Removal & Installation
Evaporative Emission Canister
- Raise and safely support the vehicle.
- Remove the left (driver's side) rear tire assembly.
- Remove the left rear wheel hose liner (inner fender).
- Tag for identification the multiple hoses and disconnect the hoses from the canister.
- Loosen the latch and/or retaining screw(s) on the canister bracket.
- Remove the canister from the vehicle.
- Installation is the reverse of the removal procedure, taking care to connect the hoses properly, referencing the identification tags made at removal. If necessary, refer to the Vehicle Emission Control Information (VECI) label, located in the engine compartment, for proper routing of the vacuum hoses.
The EVAP and Enhanced EVAP system monitor is incorporated in the OBD-II engine control system. A pressure sensor is mounted on the fuel tank which measures pressure inside the tank, and a purge flow sensor measures the flow of the gases from the canister into the engine. The vent valve for the canister is now controlled by the PCM. It performs the same functions as the purge valve, however it looks slightly different. A canister vent solenoid is mounted on the canister, taking the place of the vent cap, providing a source of fresh air to the canister.

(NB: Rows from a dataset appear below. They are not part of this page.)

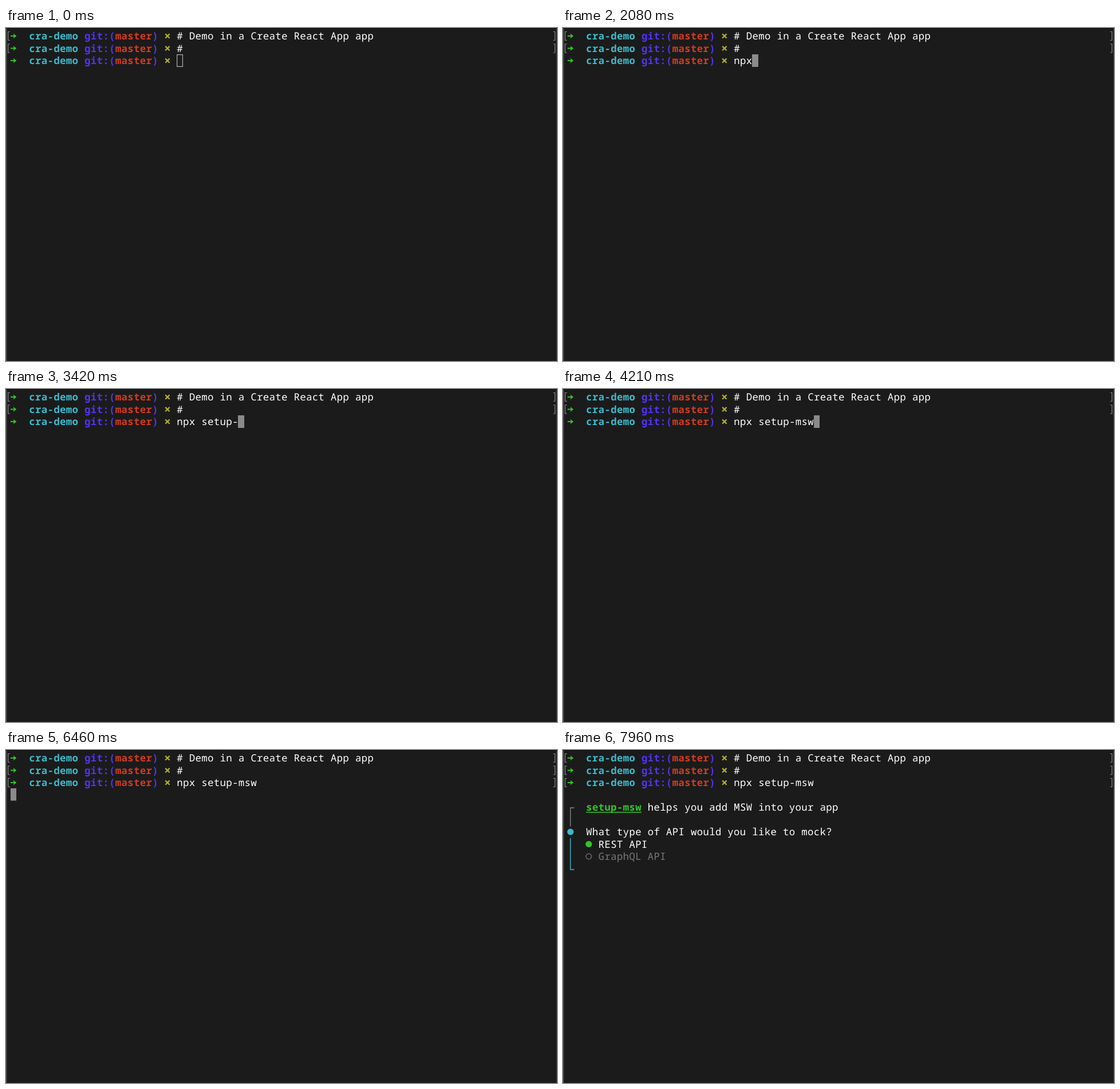
An HTML page for the animation above (8000 ms loop, 962 by 582 pixels).

```html
<!DOCTYPE html>
<html lang="en">
<head>
<meta charset="utf-8">
<title>Terminal demo</title>
<style>
  html, body { margin: 0; width: 100%; height: 100%; overflow: hidden; background: #1b1b1b; }
  svg { display: block; width: 100vw; height: 100vh; }
  text {
    font: 500 17.4px "Noto Sans Mono", "DejaVu Sans Mono", monospace;
    letter-spacing: 0.31px;
    white-space: pre;
    text-rendering: geometricPrecision;
  }
  .bold { font-weight: 700; }
</style>
</head>
<body>
<svg id="stage" viewBox="0 0 962 582" xmlns="http://www.w3.org/2000/svg"></svg>
<script>
const LOOP = 8000, CELL = 10.75, LINE = 21.5, LEFT = 8, TOP = 3;
const C = {
  white: '#ffffff', cyan: '#3bbacb', blue: '#5433f2', red: '#d03b22',
  green: '#33c328', yellow: '#b3b022', gray: '#8a8a8a', dim: '#777777'
};
const COMMAND = 'npx setup-msw';
const PROMPT_COL = 27;
// When each character of the command appears, in ms
const KEYS = [1750, 1880, 2000, 2170, 2580, 2690, 2790, 2960, 3080, 3250, 3580, 3710, 3920];
const FOCUS = 420, ENTER = 4380, OUTPUT = 7420;

const stage = document.getElementById('stage');
const colX = col => LEFT + col * CELL;
const midY = row => TOP + row * LINE + 11;

function add(parent, tag, attrs, content) {
  const el = document.createElementNS('http://www.w3.org/2000/svg', tag);
  for (const k in attrs) el.setAttribute(k, attrs[k]);
  if (content) el.textContent = content;
  parent.appendChild(el);
  return el;
}

const write = (parent, row, col, str, fill, bold) =>
  add(parent, 'text', { x: colX(col), y: midY(row) + 6.1, fill, class: bold ? 'bold' : '' }, str);

const stroke = (parent, d, color, width) =>
  add(parent, 'path', { d, fill: 'none', stroke: color, 'stroke-width': width });

const box = (parent, x, y, width, height, fill) =>
  add(parent, 'rect', { x, y, width, height, fill });

const show = (el, on) => el.setAttribute('visibility', on ? 'visible' : 'hidden');

function prompt(row) {
  const y = midY(row);
  stroke(stage, `M8 ${y}H16`, C.green, 2);
  add(stage, 'path', { d: `M12.6 ${y - 4.5}L18.4 ${y}L12.6 ${y + 4.5}L14 ${y}Z`, fill: C.green });
  write(stage, row, 3, 'cra-demo', C.cyan, true);
  write(stage, row, 12, 'git:(', C.blue, true);
  write(stage, row, 17, 'master', C.red, true);
  write(stage, row, 23, ')', C.blue, true);
  stroke(stage, `M278.2 ${y - 3.6}l7.4 7.4m0 -7.4l-7.4 7.4`, C.yellow, 2.3);
}

function brackets(row) {
  const y = midY(row), g = add(stage, 'g', {});
  stroke(g, `M7 ${y - 7.5}H3.7V${y + 7.5}H7M955.5 ${y - 7.5}H958.5V${y + 7.5}H955.5`, C.gray, 1.2);
  return g;
}

// Window
box(stage, 0, 0, 962, 582, '#1b1b1b');
box(stage, 0, 0, 1.6, 582, '#474747');
box(stage, 961, 0, 1, 582, '#3c3c3c');
box(stage, 0, 0, 962, 1, '#0c0c0c');

// Prompt lines
[0, 1, 2].forEach(prompt);
write(stage, 0, PROMPT_COL, '# Demo in a Create React App app', C.white);
write(stage, 1, PROMPT_COL, '#', C.white);
brackets(0);
brackets(1);
const lastBrackets = brackets(2);
const typed = write(stage, 2, PROMPT_COL, '', C.white);
const cursor = box(stage, 0, 0, 0, 0, C.gray);

// Menu printed by the command
const menu = add(stage, 'g', {});
stroke(menu, 'M19.5 101H13V133.5', C.gray, 1.3);
write(menu, 4, 3, 'setup-msw', C.green, true);
box(menu, 40, 108, 97, 1.5, C.green);
write(menu, 4, 13, 'helps you add MSW into your app', C.white);
add(menu, 'circle', { cx: 13, cy: 143, r: 5.6, fill: C.cyan });
write(menu, 6, 3, 'What type of API would you like to mock?', C.white);
stroke(menu, 'M13 154V209H19.5', C.cyan, 1.4);
add(menu, 'circle', { cx: 45, cy: 164.5, r: 5.6, fill: C.green });
write(menu, 7, 5, 'REST API', C.white);
add(menu, 'circle', { cx: 45, cy: 186, r: 4.8, fill: 'none', stroke: C.dim, 'stroke-width': 1.3 });
write(menu, 8, 5, 'GraphQL API', C.dim);

function placeCursor(row, col, filled) {
  const inset = filled ? 0 : 0.6;
  const x = Math.floor(colX(col)), y = Math.floor(TOP + row * LINE);
  const w = Math.floor(colX(col + 1)) - x, h = row === 2 ? 22 : 21.5;
  const attrs = {
    x: x + inset, y: y + inset, width: w - 2 * inset, height: h - 2 * inset,
    fill: filled ? C.gray : 'none', stroke: filled ? 'none' : '#b0b0b0', 'stroke-width': 1.2
  };
  for (const k in attrs) cursor.setAttribute(k, attrs[k]);
}

function render(t) {
  const count = KEYS.filter(k => t >= k).length;
  const entered = t >= ENTER, done = t >= OUTPUT;
  typed.textContent = COMMAND.slice(0, count);
  placeCursor(entered ? 3 : 2, entered ? 0 : PROMPT_COL + count, t >= FOCUS);
  show(lastBrackets, entered);
  show(cursor, !done);
  show(menu, done);
}

const start = performance.now();
function tick() {
  render((performance.now() - start) % LOOP);
  requestAnimationFrame(tick);
}
tick();
</script>
</body>
</html>
```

The PCM can store trouble codes for EVAP system performance, a list of the codes is provided later in this section.
As part of the OBD-II diagnostic system, a test port is installed in the purge line connecting the purge solenoid to the canister. This test port is used to connect a special tester that pressurizes the EVAP system and measure the leakage rate. This tool is very expensive and requires training to operate or you could do damage to the vehicle, however, many professional shops have this device. If you suspect a leak in your EVAP system, you may want to consult a professional shop about performing this test on your car.
A visual inspection is one of the best checks of a EVAP or Enhanced EVAP system operation.
Check for the following conditions:
- Poor connection at the PCM. Inspect the PCM harness connectors for backed out terminals, improper or loose connections, broken clips or locks, damaged or corroded terminals, and poor terminal to wire connection.
- Inspect the wiring harness for damage.
- Inspect for incorrect purge or vacuum source line routing.
- Visually check the canister for cracks or damage.
- If fuel is leaking from the bottom of the canister, replace canister and check for proper hose routing.
- If so equipped, check the filter at the bottom of the canister. If dirty, replace the filter.
The evaporative canister is not a serviceable unit. If found to be defective, replace the entire unit. On all of these vehicles, the EVAP canister is located in the wheel well behind the driver's side rear wheel. The canister and valve can be serviced only by replacement. For further information, please see Section 4.